**What the task requires**
Once you know how many lines below hold "bands", reply with that number and add nothing.

**Excerpted records**
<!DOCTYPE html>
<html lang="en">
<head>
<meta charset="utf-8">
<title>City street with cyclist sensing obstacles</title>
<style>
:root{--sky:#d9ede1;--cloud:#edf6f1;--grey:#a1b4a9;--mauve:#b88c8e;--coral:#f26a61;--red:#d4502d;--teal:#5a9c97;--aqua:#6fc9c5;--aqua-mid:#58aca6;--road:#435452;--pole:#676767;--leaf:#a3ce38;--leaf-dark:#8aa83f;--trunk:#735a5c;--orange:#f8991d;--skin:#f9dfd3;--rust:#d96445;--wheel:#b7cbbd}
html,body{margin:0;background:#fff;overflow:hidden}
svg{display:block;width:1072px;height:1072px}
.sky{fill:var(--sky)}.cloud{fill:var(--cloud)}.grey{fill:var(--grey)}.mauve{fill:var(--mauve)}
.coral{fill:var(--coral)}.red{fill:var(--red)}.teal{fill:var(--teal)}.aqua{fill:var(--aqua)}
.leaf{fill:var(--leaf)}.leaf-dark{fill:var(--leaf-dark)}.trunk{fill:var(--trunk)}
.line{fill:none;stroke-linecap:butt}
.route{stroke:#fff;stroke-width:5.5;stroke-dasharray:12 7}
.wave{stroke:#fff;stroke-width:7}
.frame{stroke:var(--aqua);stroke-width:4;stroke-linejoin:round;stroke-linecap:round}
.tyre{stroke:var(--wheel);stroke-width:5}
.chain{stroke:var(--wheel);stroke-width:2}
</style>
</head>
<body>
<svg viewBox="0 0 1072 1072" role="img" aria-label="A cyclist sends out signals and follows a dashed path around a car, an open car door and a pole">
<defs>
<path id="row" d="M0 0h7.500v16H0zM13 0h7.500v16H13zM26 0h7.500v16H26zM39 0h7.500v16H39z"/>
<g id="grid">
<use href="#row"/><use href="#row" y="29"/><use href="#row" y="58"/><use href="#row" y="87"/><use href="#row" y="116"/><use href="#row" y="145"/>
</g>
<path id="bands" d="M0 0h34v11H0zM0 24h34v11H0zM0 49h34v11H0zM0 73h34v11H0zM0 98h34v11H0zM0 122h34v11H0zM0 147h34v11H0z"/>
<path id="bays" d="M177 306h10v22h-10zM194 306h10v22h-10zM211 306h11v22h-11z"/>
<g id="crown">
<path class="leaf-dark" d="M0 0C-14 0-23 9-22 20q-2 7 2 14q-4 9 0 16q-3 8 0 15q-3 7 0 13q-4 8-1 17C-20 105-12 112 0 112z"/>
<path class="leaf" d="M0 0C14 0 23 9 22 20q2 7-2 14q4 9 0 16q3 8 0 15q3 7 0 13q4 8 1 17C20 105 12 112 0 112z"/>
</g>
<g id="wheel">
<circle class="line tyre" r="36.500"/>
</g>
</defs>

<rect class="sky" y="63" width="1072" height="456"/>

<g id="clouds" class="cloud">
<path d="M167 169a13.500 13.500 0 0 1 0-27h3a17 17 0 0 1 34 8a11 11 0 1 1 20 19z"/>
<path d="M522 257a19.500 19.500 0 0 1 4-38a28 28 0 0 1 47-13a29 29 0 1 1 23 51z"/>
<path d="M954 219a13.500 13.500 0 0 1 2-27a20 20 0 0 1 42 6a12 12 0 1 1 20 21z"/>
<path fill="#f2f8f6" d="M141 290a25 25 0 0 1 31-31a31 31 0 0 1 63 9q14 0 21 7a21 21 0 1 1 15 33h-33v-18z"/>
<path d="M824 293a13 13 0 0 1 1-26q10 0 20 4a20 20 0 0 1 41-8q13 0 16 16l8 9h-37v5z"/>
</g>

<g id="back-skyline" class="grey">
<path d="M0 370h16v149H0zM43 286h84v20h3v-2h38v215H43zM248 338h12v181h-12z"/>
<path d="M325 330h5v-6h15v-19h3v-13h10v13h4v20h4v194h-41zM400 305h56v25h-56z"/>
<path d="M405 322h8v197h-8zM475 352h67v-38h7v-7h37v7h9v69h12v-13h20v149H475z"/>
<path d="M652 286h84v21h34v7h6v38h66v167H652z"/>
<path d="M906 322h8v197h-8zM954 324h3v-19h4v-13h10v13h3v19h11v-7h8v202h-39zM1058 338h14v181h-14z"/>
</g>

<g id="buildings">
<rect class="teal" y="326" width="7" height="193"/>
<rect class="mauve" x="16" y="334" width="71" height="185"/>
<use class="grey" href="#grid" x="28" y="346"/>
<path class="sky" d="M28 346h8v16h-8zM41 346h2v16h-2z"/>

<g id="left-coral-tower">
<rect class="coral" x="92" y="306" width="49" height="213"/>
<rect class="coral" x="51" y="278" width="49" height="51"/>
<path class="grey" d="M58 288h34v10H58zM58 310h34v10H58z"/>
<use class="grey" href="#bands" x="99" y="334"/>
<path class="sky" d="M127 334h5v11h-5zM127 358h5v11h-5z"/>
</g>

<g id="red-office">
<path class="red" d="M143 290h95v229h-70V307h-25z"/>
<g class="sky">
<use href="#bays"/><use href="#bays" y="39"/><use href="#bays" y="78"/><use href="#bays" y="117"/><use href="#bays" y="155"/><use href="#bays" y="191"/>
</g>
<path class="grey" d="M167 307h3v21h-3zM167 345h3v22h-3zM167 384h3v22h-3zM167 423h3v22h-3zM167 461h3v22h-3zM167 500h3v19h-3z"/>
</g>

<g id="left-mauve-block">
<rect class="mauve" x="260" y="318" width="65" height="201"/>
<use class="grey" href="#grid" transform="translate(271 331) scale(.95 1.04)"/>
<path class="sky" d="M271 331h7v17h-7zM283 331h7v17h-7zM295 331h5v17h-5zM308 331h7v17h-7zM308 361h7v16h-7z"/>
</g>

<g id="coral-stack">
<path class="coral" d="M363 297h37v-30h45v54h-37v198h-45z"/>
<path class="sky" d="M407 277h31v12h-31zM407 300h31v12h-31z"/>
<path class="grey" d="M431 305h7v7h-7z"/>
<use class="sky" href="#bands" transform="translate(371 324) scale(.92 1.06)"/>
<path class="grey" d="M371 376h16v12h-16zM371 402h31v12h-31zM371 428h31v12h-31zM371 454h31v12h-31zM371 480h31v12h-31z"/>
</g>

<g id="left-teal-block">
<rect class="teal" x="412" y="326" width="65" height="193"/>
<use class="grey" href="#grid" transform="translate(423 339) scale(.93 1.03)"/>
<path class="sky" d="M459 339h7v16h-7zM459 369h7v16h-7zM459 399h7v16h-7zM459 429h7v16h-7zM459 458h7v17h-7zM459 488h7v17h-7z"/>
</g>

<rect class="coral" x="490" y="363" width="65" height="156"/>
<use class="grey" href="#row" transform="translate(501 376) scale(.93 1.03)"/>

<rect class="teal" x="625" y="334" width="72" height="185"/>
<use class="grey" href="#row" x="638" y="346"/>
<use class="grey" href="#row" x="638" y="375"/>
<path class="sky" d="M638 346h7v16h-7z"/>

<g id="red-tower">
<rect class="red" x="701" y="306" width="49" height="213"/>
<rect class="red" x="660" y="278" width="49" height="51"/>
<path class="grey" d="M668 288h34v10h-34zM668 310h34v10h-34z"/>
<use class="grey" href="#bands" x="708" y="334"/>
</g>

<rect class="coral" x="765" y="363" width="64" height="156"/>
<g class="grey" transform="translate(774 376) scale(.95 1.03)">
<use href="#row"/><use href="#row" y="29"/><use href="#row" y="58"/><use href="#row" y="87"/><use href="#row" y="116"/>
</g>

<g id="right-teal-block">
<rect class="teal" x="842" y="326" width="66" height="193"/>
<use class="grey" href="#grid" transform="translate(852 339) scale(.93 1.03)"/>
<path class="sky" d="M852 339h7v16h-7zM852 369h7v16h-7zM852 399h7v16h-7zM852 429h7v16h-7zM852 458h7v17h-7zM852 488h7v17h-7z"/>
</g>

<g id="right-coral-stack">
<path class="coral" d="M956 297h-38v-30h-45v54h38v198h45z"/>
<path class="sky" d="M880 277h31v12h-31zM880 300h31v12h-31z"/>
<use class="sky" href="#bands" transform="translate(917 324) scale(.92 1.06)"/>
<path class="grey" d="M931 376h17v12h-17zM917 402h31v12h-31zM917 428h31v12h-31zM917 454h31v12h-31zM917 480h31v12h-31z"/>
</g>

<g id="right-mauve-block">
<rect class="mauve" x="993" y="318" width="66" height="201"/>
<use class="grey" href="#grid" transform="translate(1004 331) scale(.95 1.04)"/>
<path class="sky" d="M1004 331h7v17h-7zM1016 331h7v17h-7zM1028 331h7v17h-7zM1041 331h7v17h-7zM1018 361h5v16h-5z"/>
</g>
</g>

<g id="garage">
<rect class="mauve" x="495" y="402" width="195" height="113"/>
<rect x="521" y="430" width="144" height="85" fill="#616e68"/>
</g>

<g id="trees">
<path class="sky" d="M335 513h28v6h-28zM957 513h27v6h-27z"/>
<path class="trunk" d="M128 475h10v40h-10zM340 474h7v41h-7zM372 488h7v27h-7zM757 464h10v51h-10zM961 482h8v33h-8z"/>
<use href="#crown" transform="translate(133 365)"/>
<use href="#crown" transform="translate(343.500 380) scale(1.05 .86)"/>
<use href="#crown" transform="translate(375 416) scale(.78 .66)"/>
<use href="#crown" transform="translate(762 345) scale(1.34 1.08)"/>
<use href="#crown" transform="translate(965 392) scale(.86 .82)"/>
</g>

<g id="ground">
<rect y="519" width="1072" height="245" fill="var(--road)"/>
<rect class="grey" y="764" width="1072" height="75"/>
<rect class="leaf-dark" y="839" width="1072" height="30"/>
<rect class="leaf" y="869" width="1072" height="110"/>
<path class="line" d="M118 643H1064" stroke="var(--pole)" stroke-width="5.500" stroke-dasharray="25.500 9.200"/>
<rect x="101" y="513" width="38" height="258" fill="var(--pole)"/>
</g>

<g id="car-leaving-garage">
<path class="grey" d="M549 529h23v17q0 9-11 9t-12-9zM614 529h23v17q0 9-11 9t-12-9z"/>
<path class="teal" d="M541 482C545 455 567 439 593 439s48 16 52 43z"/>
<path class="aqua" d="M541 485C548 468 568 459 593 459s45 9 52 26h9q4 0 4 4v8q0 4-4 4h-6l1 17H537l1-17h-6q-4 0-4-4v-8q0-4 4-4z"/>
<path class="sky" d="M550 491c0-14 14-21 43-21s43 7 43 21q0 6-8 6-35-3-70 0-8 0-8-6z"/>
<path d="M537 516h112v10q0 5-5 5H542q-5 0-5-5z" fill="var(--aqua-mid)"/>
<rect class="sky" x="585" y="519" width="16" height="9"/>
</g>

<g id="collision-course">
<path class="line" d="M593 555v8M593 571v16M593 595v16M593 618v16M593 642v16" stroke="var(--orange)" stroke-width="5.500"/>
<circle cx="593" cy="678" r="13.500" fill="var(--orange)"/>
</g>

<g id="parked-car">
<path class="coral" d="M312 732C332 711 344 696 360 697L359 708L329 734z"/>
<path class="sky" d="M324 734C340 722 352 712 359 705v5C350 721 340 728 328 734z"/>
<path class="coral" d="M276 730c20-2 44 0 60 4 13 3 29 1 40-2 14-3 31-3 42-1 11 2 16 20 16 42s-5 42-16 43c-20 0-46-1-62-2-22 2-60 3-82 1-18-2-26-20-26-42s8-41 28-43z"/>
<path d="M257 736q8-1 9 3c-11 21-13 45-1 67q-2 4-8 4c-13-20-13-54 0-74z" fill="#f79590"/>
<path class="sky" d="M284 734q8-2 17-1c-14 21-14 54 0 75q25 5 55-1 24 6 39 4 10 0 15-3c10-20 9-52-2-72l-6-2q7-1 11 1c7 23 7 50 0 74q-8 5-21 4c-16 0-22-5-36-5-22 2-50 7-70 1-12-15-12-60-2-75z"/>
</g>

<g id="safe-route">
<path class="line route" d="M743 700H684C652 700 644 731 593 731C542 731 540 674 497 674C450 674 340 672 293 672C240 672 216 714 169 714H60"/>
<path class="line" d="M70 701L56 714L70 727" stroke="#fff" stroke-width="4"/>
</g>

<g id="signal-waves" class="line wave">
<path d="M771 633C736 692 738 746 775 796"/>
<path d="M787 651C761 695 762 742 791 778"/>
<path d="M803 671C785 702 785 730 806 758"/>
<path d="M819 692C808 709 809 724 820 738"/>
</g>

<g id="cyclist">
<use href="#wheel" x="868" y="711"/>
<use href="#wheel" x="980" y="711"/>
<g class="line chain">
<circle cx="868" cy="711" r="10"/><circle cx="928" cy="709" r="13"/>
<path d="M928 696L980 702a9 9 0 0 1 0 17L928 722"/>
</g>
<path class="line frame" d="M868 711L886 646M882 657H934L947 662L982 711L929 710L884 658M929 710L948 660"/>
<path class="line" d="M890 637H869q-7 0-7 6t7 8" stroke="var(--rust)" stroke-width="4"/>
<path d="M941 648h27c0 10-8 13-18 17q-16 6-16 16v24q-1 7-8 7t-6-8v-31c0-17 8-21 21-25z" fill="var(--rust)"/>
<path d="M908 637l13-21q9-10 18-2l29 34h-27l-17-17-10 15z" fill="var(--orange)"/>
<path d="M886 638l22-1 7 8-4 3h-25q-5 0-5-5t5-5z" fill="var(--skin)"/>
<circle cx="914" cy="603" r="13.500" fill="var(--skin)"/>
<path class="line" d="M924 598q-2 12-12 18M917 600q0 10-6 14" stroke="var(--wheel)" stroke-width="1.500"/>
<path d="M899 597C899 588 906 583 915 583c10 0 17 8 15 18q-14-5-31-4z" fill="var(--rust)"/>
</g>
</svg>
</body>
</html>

**Response area**
5